Verbal communication

A little theory...

Language emerges naturally in most children, following a predictable sequence of acquisition. By the age of two, children know at least 50 words, which they can combine to form short sentences. When their vocabulary reaches nearly 200 words, the pace of learning increases and becomes more complex. Word combinations become increasingly coherent, and there is a gradual mastery of terms denoting time, size, quantity and place. Between the ages of four and six, children are able to maintain a conversation or use narration. All children will make different kinds of errors, for which adult support and intervention will play a decisive role in their development.

How can you stimulate your child's development through play?
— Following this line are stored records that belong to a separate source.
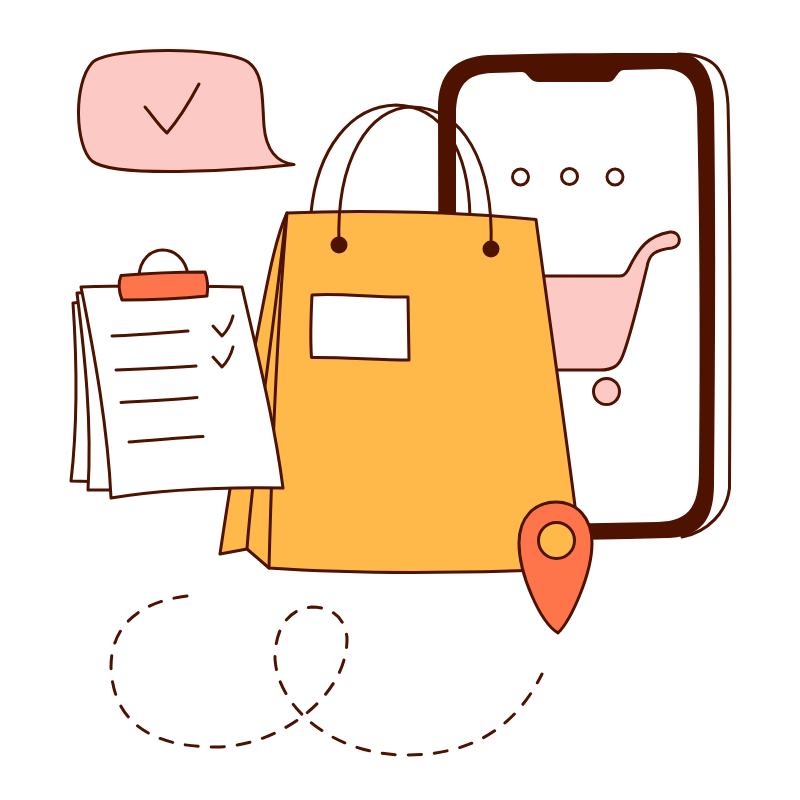
<!DOCTYPE html>
<html lang="en">
<head>
<meta charset="utf-8">
<title>Online shopping illustration</title>
<style>
:root {
  --ink: #4d1200;
  --paper: #ffffff;
  --amber: #ffb84a;
  --coral: #ff754b;
  --blush: #fcc9c4;
}
html, body { margin: 0; background: var(--paper); overflow: hidden; }
svg { display: block; width: 800px; height: 800px; }
.line { fill: none; stroke: var(--ink); stroke-width: 3; stroke-linecap: round; stroke-linejoin: round; }
.paper { fill: var(--paper); }
.amber { fill: var(--amber); }
.coral { fill: var(--coral); }
.blush { fill: var(--blush); }
.ink { fill: var(--ink); }
.route { stroke-dasharray: 13 13; }
</style>
</head>
<body>
<svg viewBox="0 0 800 800" role="img" aria-label="Shopping bag with a phone, checklist, speech bubble and delivery route">
  <g id="speech-bubble">
    <path class="line blush" d="M92 63C108 46 227 47 248 62C264 73 262 98 264 126C266 150 277 163 294 164.500C235 171 113 178 92 161C75 146 73 84 92 63Z"/>
    <path class="line" stroke-width="3.500" d="M145 107C152 115 159 126 167 133C179 119 190 101 199 84"/>
  </g>

  <g id="phone">
    <path class="line paper" d="M678 54C715 54 726 70 728 105C731 220 730 360 729.500 488C727 512 708 532 682 537Z"/>
    <path class="ink" d="M438 108C438 73 455 57 488 55C550 53 620 53 677 53C702 53 713 74 714 104C716 230 715 360 714 484C714 518 702 537 668 538C610 540 550 540 490 540C455 540 439 525 439 490Z"/>
    <path class="paper" d="M456 115C456 86 466 74 492 73L522 72C528 72 529 82 538 82L608 82C616 82 617 70 624 70L662 69C687 69 696 82 697 108C700 230 700 360 699 474C698 508 688 521 658 522L500 525C468 524 456 512 456 480Z"/>
    <g id="loading-dots" class="line paper">
      <circle class="paper" cx="520.500" cy="177" r="8"/>
      <circle class="paper" cx="569.500" cy="176.500" r="8"/>
      <circle class="paper" cx="615" cy="177" r="8"/>
    </g>
    <g id="cart">
      <path class="line blush" d="M520 276H618C623 276.500 625 275 628 270C639 247 648 236 670 232C681 231 683 246 672 248C655 250 649 254 647 267C640 295 632 331 623 355C619 366 613 370 600 370H520Z"/>
      <circle class="line blush" cx="606.500" cy="391.500" r="13"/>
    </g>
  </g>

  <g id="shopping-bag">
    <path class="line" d="M311 213C317 150 350 106 396 105C441 106 469 148 470 218"/>
    <path class="line amber" d="M287 213C272 245 263 310 252 360C240 425 228 500 220 554L247 549L269 568L300 400Z"/>
    <path class="line" d="M286 216C278 290 267 370 258 440C253 485 249 520 247 549"/>
    <path class="line amber" d="M287 213C370 209 470 213 536 219.500C550 325 566 432 580 545L566 569C470 573 370 575 269 568C272 450 277 330 287 213Z"/>
    <path class="line" d="M339 244C336 160 369 107 412 107C462 108 494 160 491 248"/>
    <circle class="ink" cx="339" cy="245" r="8.500"/>
    <circle class="ink" cx="491" cy="249" r="8.500"/>
    <path class="line paper" stroke-width="3.500" d="M312 295C343 293 376 298 408 297L409 360C376 360 344 357 311.500 357.500C310 337 311 315 312 295Z"/>
  </g>

  <g id="checklist">
    <path class="line paper" d="M73 303L95 301L110 482L71 481C78 421 77 362 73 303Z"/>
    <path class="line paper" d="M77 293L100 292L118 490L88 490C92 424 85 357 77 293Z"/>
    <path class="line paper" d="M81 287C135 285 190 286 242 287C256 349 274 418 283 488C225 487 167 489 111 498C108 430 95 357 81 287Z"/>
    <path class="line paper" d="M139 276C141 242 183 241 188 275"/>
    <path class="line coral" d="M121 275.500C150 273 178 272 205 272C208 280 208 289 207 296C178 299 150 300 122 300C119 292 118 283 121 275.500Z"/>
    <path class="line" d="M112 336C138 335 162 333 188 331M116 370C143 369 169 368 196 366M121 402.500C147 401 171 400 197 397.500M129 442C154 440 178 438 203 436.500"/>
    <path id="tick" class="line" d="M213 326L222 336C227 331 231 324 233 316"/>
    <use href="#tick" y="31"/>
  </g>

  <g id="delivery-route">
    <path class="line route" d="M187 596C137 602 111 628 111 667C113 724 154 747 215 747C280 747 348 695 347 638C345 617 331 607 312 607C287 609 275 630 275 659C278 708 334 755 406 755C474 755 516 726 542 674"/>
    <path class="line coral" d="M558 633C540 622 519 574 519 543C519 517 535 502 556 502C577 502 592 518 592 543C592 574 571 620 558 633Z"/>
    <circle class="line amber" cx="556.500" cy="540.500" r="18"/>
  </g>
</svg>
</body>
</html>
First, act as a model communicator. It's been shown that children from families where the parents speak more have better language development. When you prepare the play area, describe your actions and intentions to the child. Don't infantilize your language when addressing the child; you want to turn him or her into an effective communicator! Present images and settings that the child has already seen or experienced. For example, it will be easier to spot the images in a "Hunt and Seek" if they've already seen these objects at home. Look for phonological similarities (sounds that sound alike) between words the child already knows ("cat", "hat", "bubbles", "balloon", "boat").